There is no successful production of “Fiddler on the Roof” without an actor who can handle the main character, Tevye, a Jew with a wife and five daughters trying to keep his faith and family tradition during changing times.
Sunset’s latest production has found the perfect Tevye in Rick Richter, a veteran local actor who had played the role some years ago for another area group. He was wonderful then and is even better now. Richter’s Tevye is wiser and wittier, more comfortable, though questioning his lot in life.
I’ve seen “Fiddler” several times and never has an audience responded to Tevye as this one did. There was an undercurrent of sound when the audience anticipated Tevye’s anger at a daughter’s insolence or other issues that tested his hold on tradition.
And tradition is what “Fiddler” is all about. The year is 1905 when the show opens and the place is Anatevka, a small village in Russia. The village of mostly poor Jews is happy to keep its modest existence and traditions but the czar has other plans, as does an outside world tugging at time-honored conventions. Tevye is relatable, even today as people journey through a time of conflict and change in family life and the world around them.
The opening song lays the groundwork as well as any musical. The theme of “tradition” is sung for each family member: The Papa, The Mama, The Daughter, The Son.
The story follows Tevye, a milkman, and his family around the time his eldest three daughters become old enough to marry. Tevye and his wife Golde (Susan Loveridege) still live in a time of arranged marriages, separation of men and women, the papa being the head of the family. But, as Golde says, “It’s a new world.”
“He loves her. Love … it’s a new style,” mocks Tevye when his daughter Tzeitel (Katie Katschke) wants to marry the poor tailor Motel (Derrick Karas), rather than the wealthy butcher Lazar Wolf (Mark Batory) whom the Matchmaker (Coleen Tutton) has selected for her.

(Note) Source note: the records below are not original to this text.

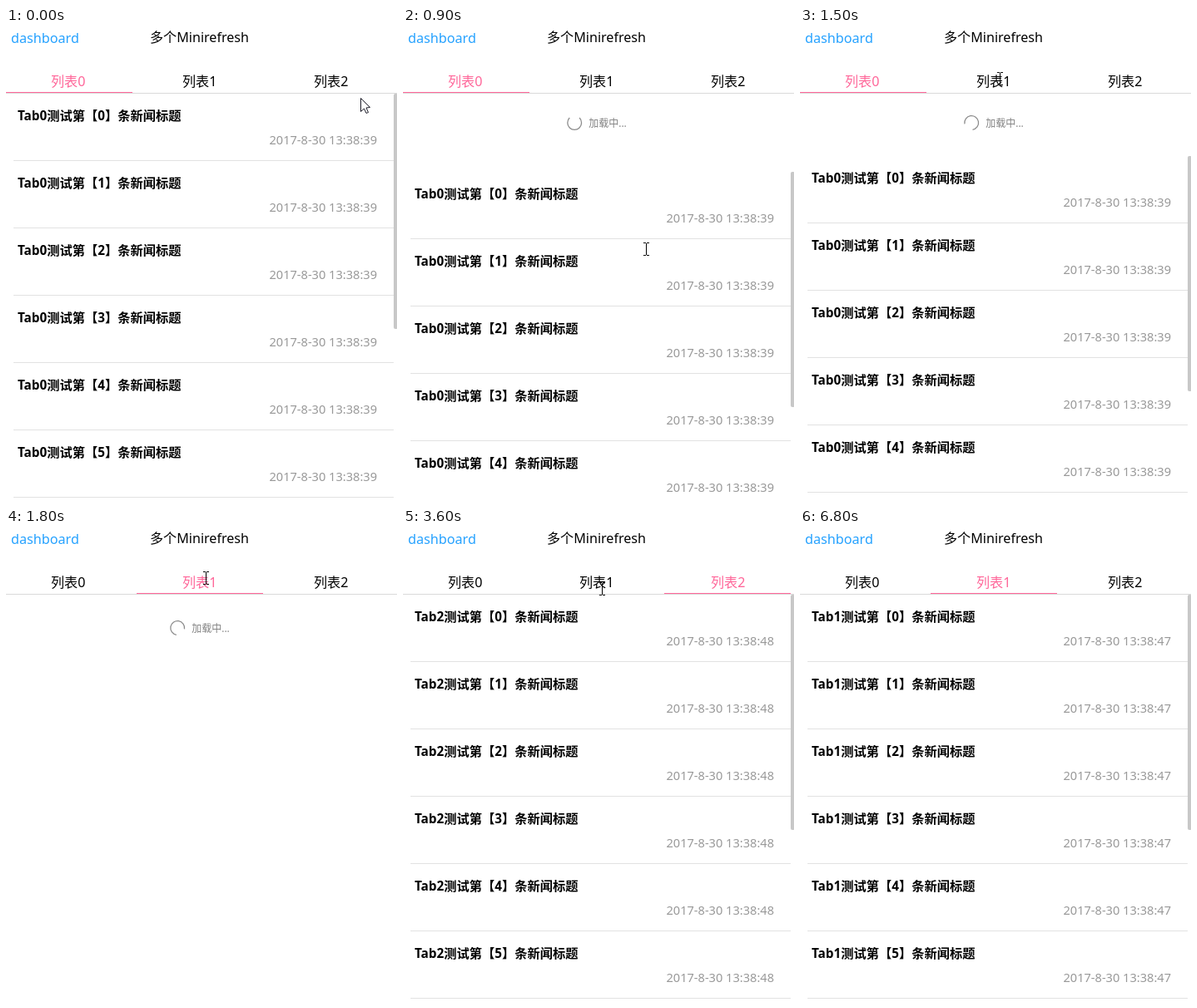
Recreate the animation shown at these times as an HTML page with a canvas. Size 470 by 569 pixels, loop 7300 ms.

```html
<!DOCTYPE html>
<html lang="zh-CN">
<head>
<meta charset="utf-8">
<style>
  html, body { margin: 0; width: 100%; height: 100%; overflow: hidden; background: #fff; }
  canvas { display: block; font-kerning: none; }
</style>
</head>
<body>
<canvas id="stage" width="470" height="569"></canvas>
<script>
const ctx = document.getElementById('stage').getContext('2d');
const LOOP = 7300, STEP = 100;
const TOP = 79, ROW = 81, WRAP = 75, MAX_PULL = 118, FIRST_PULL = 80;
const PRESS = 200, RELEASE = 800, LOAD = 500, SETTLE = 200;
const PINK = '#ff6699';
const FONT = '"Noto Sans", "Noto Sans CJK SC", "Noto Sans CJK", sans-serif';

const visits = [
  { at: 0, tab: 0 },
  { at: 1700, tab: 1, first: true },
  { at: 2700, tab: 2, first: true },
  { at: 3900, tab: 1 },
  { at: 4600, tab: 0 },
  { at: 5500, tab: 2 },
  { at: 6400, tab: 1 }
];
const pointerStart = { x: 426, y: 84 };
const pointerMoves = [
  { from: 0, to: 600, x: 322, y: 370 },
  { from: 800, to: 1300, x: 239, y: 80 },
  { from: 1300, to: 1600, x: 240, y: 59 },
  { from: 2000, to: 2500, x: 388, y: 70 },
  { from: 2900, to: 3600, x: 239, y: 72 },
  { from: 4000, to: 4400, x: 81, y: 61 },
  { from: 4800, to: 5300, x: 408, y: 58 },
  { from: 5500, to: 6100, x: 243, y: 62 }
];
const POINTER_EXIT = 6700;

const clamp = k => Math.min(1, Math.max(0, k));
const progress = (t, from, to) => clamp((t - from) / (to - from));
const easeOut = k => 1 - (1 - k) ** 2;
const mix = (a, b, k) => a + (b - a) * k;
const labelX = tab => 54 + 158 * tab;

function pullAt(t, visit) {
  const age = t - visit.at;
  if (visit.first) return FIRST_PULL * (1 - easeOut(progress(age, LOAD, LOAD + SETTLE)));
  if (visit.at > 0) return 0;
  if (t <= RELEASE) return MAX_PULL * easeOut(progress(t, PRESS, 600));
  return mix(MAX_PULL, WRAP, easeOut(progress(t, RELEASE, RELEASE + 300)));
}

function pointerAt(t) {
  let { x, y } = pointerStart;
  for (const move of pointerMoves) {
    const k = easeOut(progress(t, move.from, move.to));
    x = mix(x, move.x, k);
    y = mix(y, move.y, k);
  }
  return { x: Math.round(x), y: Math.round(y) };
}

function overText({ x, y }) {
  const onLabel = [0, 1, 2].some(i => x >= labelX(i) && x <= labelX(i) + 42);
  return y > 100 || (y < 76 && onLabel);
}

function text(str, x, y, size, color, weight = 400, align = 'left') {
  ctx.font = `${weight} ${size}px ${FONT}`;
  ctx.textAlign = align;
  ctx.fillStyle = color;
  ctx.fillText(str, x, y);
}

function rect(x, y, w, h, color) {
  ctx.fillStyle = color;
  ctx.fillRect(x, y, w, h);
}

function drawHeader(tab) {
  rect(0, 0, 470, TOP, '#fff');
  text('dashboard', 6, 18, 16.2, '#26a2ff');
  text('多个Minirefresh', 173, 17, 16.1, '#000');
  rect(0, 78, 470, 1, '#d9d9d9');
  for (let i = 0; i < 3; i++) text('列表' + i, labelX(i), 70, 16.1, i === tab ? PINK : '#000');
  rect(157 * tab, 77, 152, 1, PINK);
}

function drawIndicator(label, y, turn) {
  ctx.font = `12px ${FONT}`;
  const left = 233 - (ctx.measureText(label).width + 26) / 2;
  text(label, left + 26, y + 4.5, 12, '#808080');
  ctx.strokeStyle = '#8c8c8c';
  ctx.lineWidth = 1.3;
  ctx.beginPath();
  ctx.arc(left + 9, y, 8.4, turn + Math.PI * 0.75, turn + Math.PI * 2.25);
  ctx.stroke();
}

function drawList(tab, second, pull, pressed) {
  const top = TOP + pull;
  rect(0, top, 470, 569 - top, '#fff');
  if (pressed) rect(0, top, 466, 80, '#f5f5f5');
  for (let i = 0; i < 6; i++) {
    const y = top + i * ROW;
    text(`Tab${tab}测试第【${i}】条新闻标题`, 14, y + 32, 15.25, '#000', 700);
    text(`2017-8-30 13:38:${second}`, 446, y + 61, 14.6, '#999', 400, 'right');
    rect(9, y + 80, 457, 1, '#e2e2e2');
  }
  ctx.fillStyle = '#c8c8c8';
  ctx.beginPath();
  ctx.roundRect(466, top, 5, 283, 2);
  ctx.fill();
}

function drawTextCursor() {
  rect(0, -7, 1, 14, '#000');
  for (const y of [-8, 7]) {
    rect(-3, y, 3, 1, '#000');
    rect(1, y, 3, 1, '#000');
  }
}

function drawArrow() {
  ctx.translate(0.5, 0.5);
  ctx.fillStyle = '#fff';
  ctx.strokeStyle = '#1c1c28';
  ctx.lineWidth = 1;
  const shape = new Path2D('M0 0V16L4 12.5L6.5 18L9 17L6.5 11.5L11 11Z');
  ctx.fill(shape);
  ctx.stroke(shape);
}

function drawPointer(t) {
  if (t > POINTER_EXIT) return;
  const p = pointerAt(t);
  ctx.save();
  ctx.translate(p.x, p.y);
  if (overText(p)) drawTextCursor();
  else drawArrow();
  ctx.restore();
}

function draw(t) {
  const visit = visits.findLast(v => v.at <= t);
  const { tab, first } = visit;
  const age = t - visit.at;
  const pull = Math.round(pullAt(t, visit));
  const loading = first || t > RELEASE;

  rect(0, 0, 470, 569, '#fff');
  if (pull > 0) {
    const label = loading ? '加载中...' : pull < WRAP ? '下拉刷新' : '释放刷新';
    const turns = loading ? (first ? age - 200 : age - 1400) / 1000 : pull / WRAP;
    drawIndicator(label, 39 + (first ? pull : Math.min(pull, WRAP)), turns * Math.PI * 2);
  }
  if (!first || age >= LOAD) {
    const second = visit.at ? 46 + tab : 39;
    drawList(tab, second, pull, visit.at === 0 && t >= PRESS && t <= RELEASE);
  }
  drawHeader(tab);
  drawPointer(t);
}

const start = performance.now();
function tick() {
  const t = (performance.now() - start) % LOOP;
  draw(Math.floor(t / STEP) * STEP);
  requestAnimationFrame(tick);
}
tick();
</script>
</body>
</html>
```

One by one, Tevye and Golde’s daughters test their parents’ resilience to change. Hodel (Morgen Aria Clarey) has taken a shine to a scholar, Perchik, who has big plans to change the world. He calls money “the world’s curse,” to which Tevye replies, “Then may the Lord smite me with it.”
In Act II, we see his daughter Chava (Madeleine Keane) taking up with the Russian soldier Fyedka (Danny Slattery), a Christian. While Tevye finally came around to accepting nontraditional engagements of his two eldest daughters, Chava has put him over the edge. As he tries to weigh both her and his own points of view, he recites the points, prefacing each with “on the other hand.” But after a while he angrily admits to himself, “There is no other hand!”

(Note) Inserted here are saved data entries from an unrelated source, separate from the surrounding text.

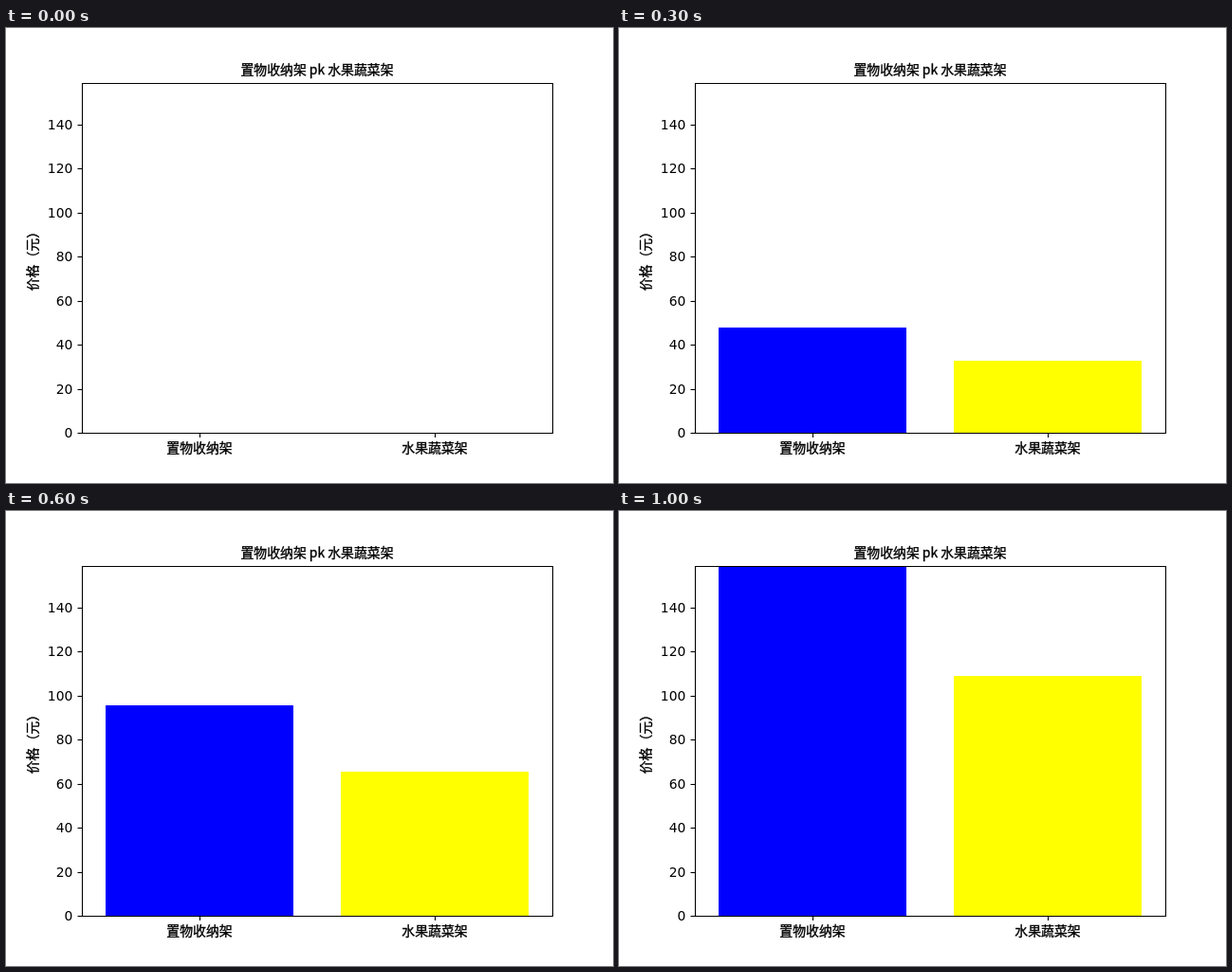
Write an HTML page that moves like this. It is 640x480 px and loops after 1.1 s.

```html
<!DOCTYPE html>
<html lang="zh-CN">
<head>
<meta charset="utf-8">
<style>
  html, body { margin: 0; width: 100%; height: 100%; overflow: hidden; background: #fff; }
  svg { display: block; }
  text { font-size: 13.89px; }
  .num { font-family: "DejaVu Sans", sans-serif; text-anchor: end; }
  .label { font-family: "Noto Sans CJK SC", "Noto Sans CJK", sans-serif; text-anchor: middle; stroke: #000; stroke-width: .35px; }
  .axis { fill: none; stroke: #000; stroke-width: 1.1; }
</style>
</head>
<body>
<svg id="chart" width="640" height="480" viewBox="0 0 640 480"></svg>
<script>
const chart = document.getElementById('chart');
const BASE = 427.2, HEIGHT = 369.6, MAX = 159;
const STEPS = 10, STEP_MS = 100;

const yOf = value => BASE - value / MAX * HEIGHT;

function add(tag, attrs, text = '') {
  const node = document.createElementNS('http://www.w3.org/2000/svg', tag);
  for (const key in attrs) node.setAttribute(key, attrs[key]);
  node.textContent = text;
  return chart.appendChild(node);
}

const label = (x, y, text, extra) => add('text', { class: 'label', x, y, ...extra }, text);
const line = d => add('path', { class: 'axis', d });

const bars = [
  { name: '置物收纳架', price: 159, x: 105, color: '#00f', center: 204 },
  { name: '水果蔬菜架', price: 109, x: 353, color: '#ff0', center: 452 }
];

for (const bar of bars) {
  bar.node = add('rect', { x: bar.x, width: 198, fill: bar.color });
  line(`M${bar.center + .5} 427v5`);
  label(bar.center, 448.4, bar.name);
}

for (let value = 0; value <= 140; value += 20) {
  const y = Math.round(yOf(value));
  line(`M75.5 ${y + .5}h5`);
  add('text', { class: 'num', x: 70.3, y: y + 5.3 }, value);
}

line('M80.5 58.5H576.5V427.5H80.5Z');
label(328, 49.4, bars.map(bar => bar.name).join(' pk '));
label(0, 0, '价格（元）', { transform: 'translate(32.5 242.6) rotate(-90)' });

function draw(now) {
  const step = Math.floor(now / STEP_MS) % (STEPS + 1);
  for (const { node, price } of bars) {
    const top = Math.round(yOf(price * step / STEPS));
    node.setAttribute('y', top);
    node.setAttribute('height', 427 - top);
  }
}

const start = performance.now();
function tick() {
  draw(performance.now() - start);
  requestAnimationFrame(tick);
}
tick();
</script>
</body>
</html>
```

The family is tested one last time when the little village is confronted by authorities and must cope with the biggest change of all.
Under the direction of Diana Alioto, this “Fiddler” has a great sense of hopefulness, rather than the sense of doom that can pervade Act II. Much of that has to do with Richter, who plays Tevye with strength, yet vulnerability, but always conveying that his faith and family will see him through. There is a gruffness to his Tevye, yet he shows such tenderness to his family. His musings with his Maker are most amusing, plus his grumblings, well-timed asides and gestures communicate volumes about his most-relatable character.

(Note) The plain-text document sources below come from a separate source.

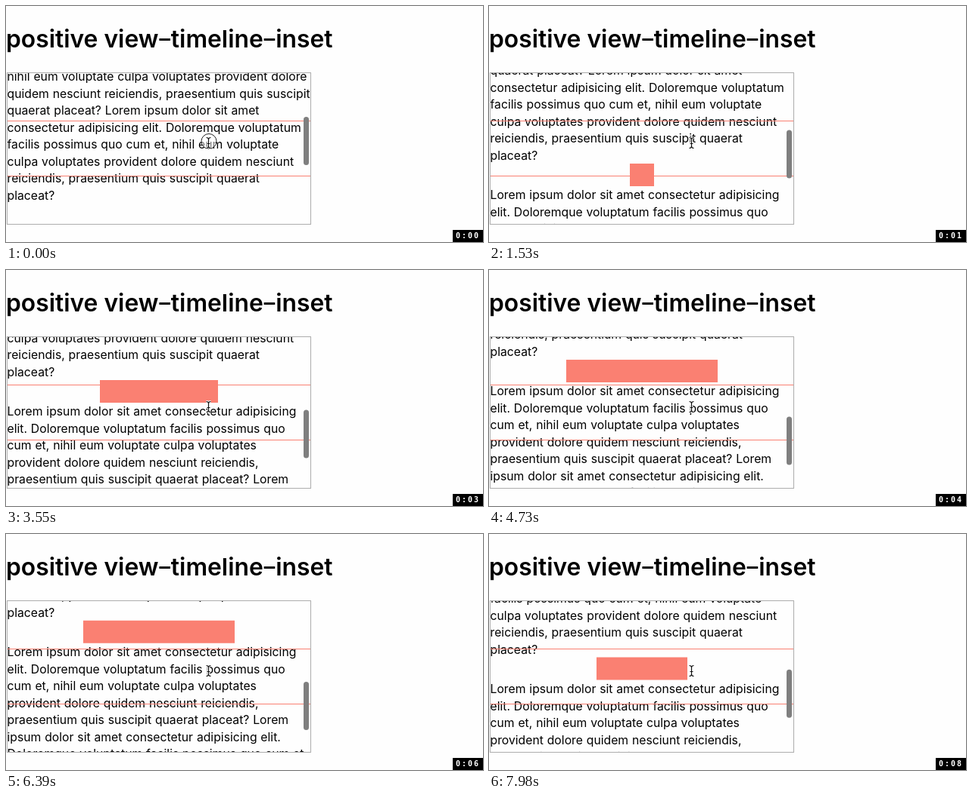
These frames come from a looping animation (630 by 313 pixels, 8 s). An HTML page:

```html
<!DOCTYPE html>
<html lang="en">
<head>
<meta charset="utf-8">
<title>positive view-timeline-inset</title>
<style>
  html, body { margin: 0; width: 100%; height: 100%; overflow: hidden; background: #fefefe; }
  body { position: relative; color: #000; font-family: Inter, "Liberation Sans", sans-serif; font-optical-sizing: none; }
  body * { position: absolute; margin: 0; }
  h1 { left: 0; top: 25px; font-size: 31.8px; font-weight: 600; line-height: 38px; white-space: pre; }
  h1 span { position: relative; top: -2px; font: bold 29.5px/0 "Liberation Sans", sans-serif; }
  #view { left: 1px; top: 88px; width: 400px; height: 200px; border: 1px solid #adadad; overflow: hidden; }
  #content { left: 0; top: 0; width: 400px; }
  p { left: -.5px; font-size: 15.75px; line-height: 22.5px; word-spacing: .4px; white-space: pre; }
  #before { bottom: -1.1px; }
  #after { top: 31.3px; }
  #subject { top: 0; height: 30px; background: salmon; }
  .inset { left: 0; width: 400px; height: 1px; background: salmon; }
  #start { top: 63px; }
  #end { top: 136px; }
  #thumb { left: 391px; top: 0; width: 7px; height: 64px; border-radius: 3.5px; background: #7f7f7f; }
  #pointer { left: 255px; top: 167px; }
  #clock { left: 590px; top: 297px; width: 40px; height: 16px; background: #000; color: #fff;
    font: bold 10px/15px "DejaVu Sans Mono", monospace; letter-spacing: 2px; text-indent: 4px; white-space: pre; }
</style>
</head>
<body>
<h1>positive view<span>–</span>timeline<span>–</span>inset</h1>
<div id="view">
  <div id="content">
    <p id="before">nihil eum voluptate culpa voluptates provident dolore
quidem nesciunt reiciendis, praesentium quis suscipit
quaerat placeat? Lorem ipsum dolor sit amet
consectetur adipisicing elit. Doloremque voluptatum
facilis possimus quo cum et, nihil eum voluptate
culpa voluptates provident dolore quidem nesciunt
reiciendis, praesentium quis suscipit quaerat
placeat?</p>
    <div id="subject"></div>
    <p id="after">Lorem ipsum dolor sit amet consectetur adipisicing
elit. Doloremque voluptatum facilis possimus quo
cum et, nihil eum voluptate culpa voluptates
provident dolore quidem nesciunt reiciendis,
praesentium quis suscipit quaerat placeat? Lorem
ipsum dolor sit amet consectetur adipisicing elit.
Doloremque voluptatum facilis possimus quo cum et,
nihil eum voluptate culpa voluptates provident dolore</p>
  </div>
  <div id="start" class="inset"></div>
  <div id="end" class="inset"></div>
  <div id="thumb"></div>
</div>
<svg id="pointer" width="26" height="26" fill="none">
  <defs>
    <path id="beam" d="M9.5 7.5q3 0 3 2.5v9q0 2.5-3 2.5M15.5 7.5q-3 0-3 2.5M12.5 19q0 2.5 3 2.5M10.5 15.5h4"/>
  </defs>
  <circle id="press" cx="13" cy="12.5" r="10" fill="#fff" fill-opacity=".5" stroke="#222"/>
  <use href="#beam" stroke="#fff" stroke-width="3"/>
  <use href="#beam" stroke="#111" stroke-width="1.2"/>
</svg>
<div id="clock">0:00</div>
<script>
  const LOOP = 8000;
  const FIRST = 261.5; // subject top on the stage before scrolling
  const COVER = 102;   // scroll distance over which the subject grows
  // Each leg reaches y at its end in a number of equal wheel flicks
  const legs = [
    { end: 2270, y: 191.5, flicks: 4 },
    { end: 3550, y: 146, flicks: 3 },
    { end: 5900, y: 98.5, flicks: 5 },
    { end: LOOP, y: 163.5, flicks: 4 }
  ];
  const el = id => document.getElementById(id);
  const clamp = (v, lo, hi) => Math.min(hi, Math.max(lo, v));
  const smooth = k => k * k * (3 - 2 * k);

  // Rest, flick, rest: one unit per period
  function flicked(n) {
    const whole = Math.floor(n);
    return whole + smooth(clamp((n - whole - 0.1) / 0.55, 0, 1));
  }

  function subjectTop(t) {
    let begin = 0, from = FIRST;
    for (const { end, y, flicks } of legs) {
      if (t < end) return from + (y - from) * flicked((t - begin) / (end - begin) * flicks) / flicks;
      begin = end;
      from = y;
    }
    return from;
  }

  function draw(t) {
    const y = subjectTop(t);
    const width = 200 * clamp((225.2 - y) / COVER, 0, 1);
    el("content").style.transform = `translateY(${y - 89}px)`;
    el("thumb").style.transform = `translateY(${58 + (FIRST - y) / 3}px)`;
    el("subject").style.width = width + "px";
    el("subject").style.left = 200 - width / 2 + "px";
    el("press").style.opacity = t < 60 ? 1 : 0;
    el("clock").textContent = "0:0" + Math.floor((t + 170) / 1000);
  }

  const origin = performance.now();
  function frame() {
    draw((performance.now() - origin) % LOOP);
    requestAnimationFrame(frame);
  }
  draw(0);
  requestAnimationFrame(frame);
</script>
</body>
</html>
```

Loveridge’s Golde is nicely done, especially in the sweet, heartfelt “Do You Love Me?” with Richter’s Tevye, who also delivers a smooth, delightful “If I Were a Rich Man.”
Tutton is wonderful as the meddling Matchmaker Yente, who in rapid-fire conversations asks and answers her own questions in the same breath.
Santana Vannarath’s Bottle Dance sequence is a highlight, but would have been even more impressive with several dancers joining him.
Besides the opening, there are several wonderful scenes, including The Dream, which is nicely staged with the animated ghost of Lazar Wolf’s wife (Joanne Treinen Clarey, Morgen’s mom) putting an exclamation point on the segment.
Musically, this isn’t a particularly strong cast of individuals, except for Katschke, Clarey and Keane, who really do a nice job with “Matchmaker,” displaying their pure voices. Keane also demonstrates some lovely balletic skills in “Little Bird.”
Ensemble numbers are full and pleasing, especially “Sunrise, Sunset.” Music director Mark Mrozek, who also handles keyboards, gets a lot of sound from the small orchestra, yet always allows vocalists —and Jerry Bock’s music and Sheldon Harnick’s lyrics — to be clearly heard.
Choreographer Nancy Visintainer-Armstrong and dance captain Emily Pieper have created some simple, yet effective, routines, while Joanne Cunningham’s costumes are also nicely done, though some of the men’s beards on opening night looked about as real as a three-dollar bill.
Nick Korneski’s set is bathed in golden tones, with simple wood structures that work well for all the areas.
If you go
Who: Sunset Playhouse
What: “Fiddler on the Roof”
When: Through Nov. 6
Where: 800 Elm Grove Road, Elm Grove
Info/Tickets: 262-7824430, sunsetplayhouse.com